Dear United Way Family,
In July of 2019, Lake Arbor’s property management company informed residents of nearly 150 apartments that they would have to vacate their homes by December 31, 2019. The imminent mass displacement galvanized the Charlotte community. Shortly thereafter, United Way of Central Carolinas launched a fundraising campaign to support Lake Arbor residents, and the community responded with $268,000 in donations.
Recognizing the need far exceeded the capacity of any single agency, United Way also asked a number of public and private nonprofit agencies to help the residents relocate. Twelve agencies responded and, since last July, helped to rehouse nearly 75% of the 128 households who sought assistance.
The success of those agencies’ combined efforts is to be commended. They represent a shining example of the power of collective giving and coordinated service delivery.
This situational progress, however, must not obscure the reality that housing displacement and evictions occur every day in Charlotte and will continue to happen at ever-accelerating rates until we, as a community, address the systemic problems that contribute to the loss of existing affordable housing, perpetuate discriminatory housing practices and ultimately prevent equitable access to opportunity.
In recent years Charlotte has rallied to address the affordable housing crisis. Voters approved $50 million in bonds to build affordable housing and the Charlotte Housing Opportunity Investment Fund matched the voters’ investment, raising an additional $53 million.

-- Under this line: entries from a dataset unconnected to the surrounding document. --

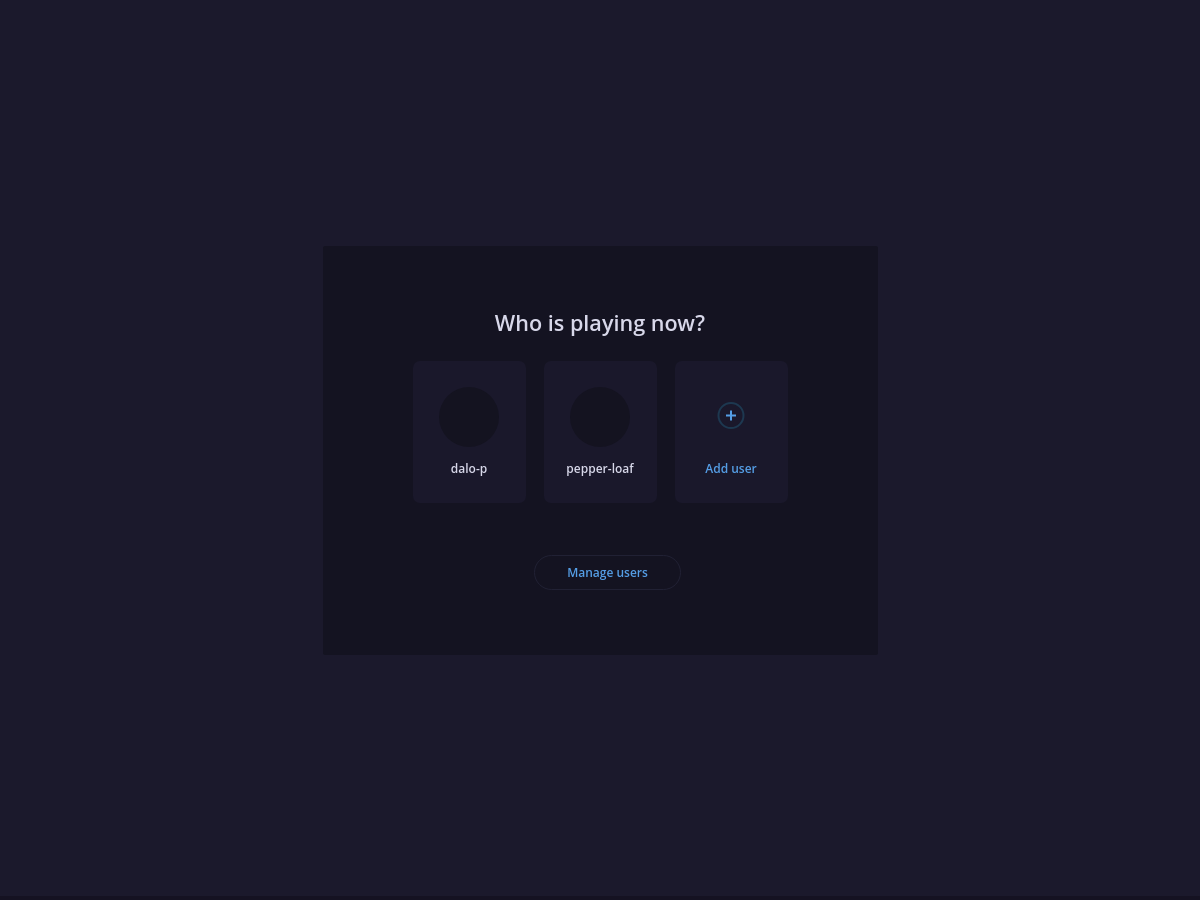
<!DOCTYPE html>
<html lang="en">
<head>
<meta charset="utf-8">
<title>Who is playing now?</title>
<style>
  :root {
    --page: #1b192c;
    --page-edge: #151222;
    --panel: #141321;
    --card: #1a182b;
    --avatar: #141320;
    --text: #d8d8ea;
    --accent: #559ee6;
    --ring: #1d3850;
    --outline: #212134;
  }
  * { box-sizing: border-box; margin: 0; padding: 0; }
  body {
    width: 1200px;
    height: 900px;
    overflow: hidden;
    display: flex;
    justify-content: center;
    align-items: flex-start;
    padding-top: 246px;
    background: var(--page);
    border-bottom: 4px solid var(--page-edge);
    color: var(--text);
    font: 600 12px/18px "Open Sans", "Noto Sans", sans-serif;
  }
  a { color: inherit; text-decoration: none; }
  .profile-panel {
    width: 555px;
    height: 409px;
    padding-top: 62px;
    display: flex;
    flex-direction: column;
    align-items: center;
    background: var(--panel);
    border-radius: 2px;
  }
  h1 { font-size: 21.6px; font-weight: 600; line-height: 30px; white-space: nowrap; }
  .profiles {
    display: flex;
    gap: 18px;
    margin-top: 23px;
    list-style: none;
  }
  .profile-card {
    width: 113px;
    height: 142px;
    padding-top: 26px;
    display: flex;
    flex-direction: column;
    align-items: center;
    gap: 13px;
    background: var(--card);
    border-radius: 7px;
    white-space: nowrap;
  }
  .avatar { width: 60px; height: 60px; border-radius: 50%; background: var(--avatar); }
  .add-user, .manage-users { color: var(--accent); }
  .add-icon { width: 60px; height: 60px; display: block; }
  .manage-users {
    width: 147px;
    height: 35px;
    margin: 52px 0 0 15px;
    display: flex;
    justify-content: center;
    align-items: center;
    border: 1px solid var(--outline);
    border-radius: 18px;
  }
</style>
</head>
<body>
  <main class="profile-panel">
    <h1>Who is playing now?</h1>
    <ul class="profiles">
      <li><a class="profile-card" href="#"><span class="avatar"></span><span>dalo-p</span></a></li>
      <li><a class="profile-card" href="#"><span class="avatar"></span><span>pepper-loaf</span></a></li>
      <li>
        <a class="profile-card add-user" href="#">
          <svg class="add-icon" viewBox="0 0 60 60" aria-hidden="true">
            <circle cx="30" cy="28.5" r="12.5" fill="none" stroke="var(--ring)" stroke-width="2"/>
            <path d="M25 28.5h10M30 23.5v10" stroke="var(--accent)" stroke-width="2"/>
          </svg>
          <span>Add user</span>
        </a>
      </li>
    </ul>
    <a class="manage-users" href="#">Manage users</a>
  </main>
</body>
</html>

However, it will take years to see the impact of these investments. Meanwhile, Charlotte is losing affordable housing units faster than they can be built. We must deploy all the tools available to us to protect our current supply of affordable housing and remove the barriers that prevent access to housing.
How do we preserve affordable housing? An important first step is to continue efforts to strengthen, and then use, code enforcement. Landlords who fail to maintain their properties must be held accountable, and the revenue generated from any fines should be reinvested to preserve existing housing.
Other cities including Dallas, Philadelphia, Sacramento, San Francisco and Chapel Hill have chosen an even more aggressive response of purchasing affordable rental apartments and using ‘master leasing’ to help displaced residents avoid homelessness. By doing so, they are increasing the affordable housing stock for those most in need.
How do we ensure access to existing affordable housing? We can advocate for legislative changes that would prevent landlords from discriminating against residents because of the source of their rental income. Under North Carolina law, a landlord can refuse to accept any housing voucher or other form of rental subsidy, even when the subsidy is permanent.
Similarly, we can destigmatize evictions. At Lake Arbor, 15% of the residents struggled to secure housing because of a past eviction. The Lake Arbor crisis team of agencies worked with those families to overcome this significant barrier. Sadly, such emergency support is not available to more than 2,700 households facing eviction proceedings each month in Mecklenburg County, because of limited funding for legal counsel. An eviction can leave the family homeless even after they remedy the cause for the eviction filing.
We can look to other communities for additional remedies. In Los Angeles, state law allows cities to implement ordinances outlining the legal reasons for eviction and to specify when the landlord must pay to support tenant relocation. North Carolina law could be amended to allow Mecklenburg and other urban counties to impose similar restrictions.
We responded as a community when Lake Arbor residents faced displacement. We must continue to respond with ever-louder voices and more insistent demands when one by one, rising housing costs and stagnant wages push our neighbors out of their homes. The policy solutions are not theoretical. They are working in other communities. Our elected officials and community leaders must hear and respond to our community’s support for the reforms needed to create a more equitable housing system.
Laura Yates Clark, President and CEO
United Way of Central Carolinas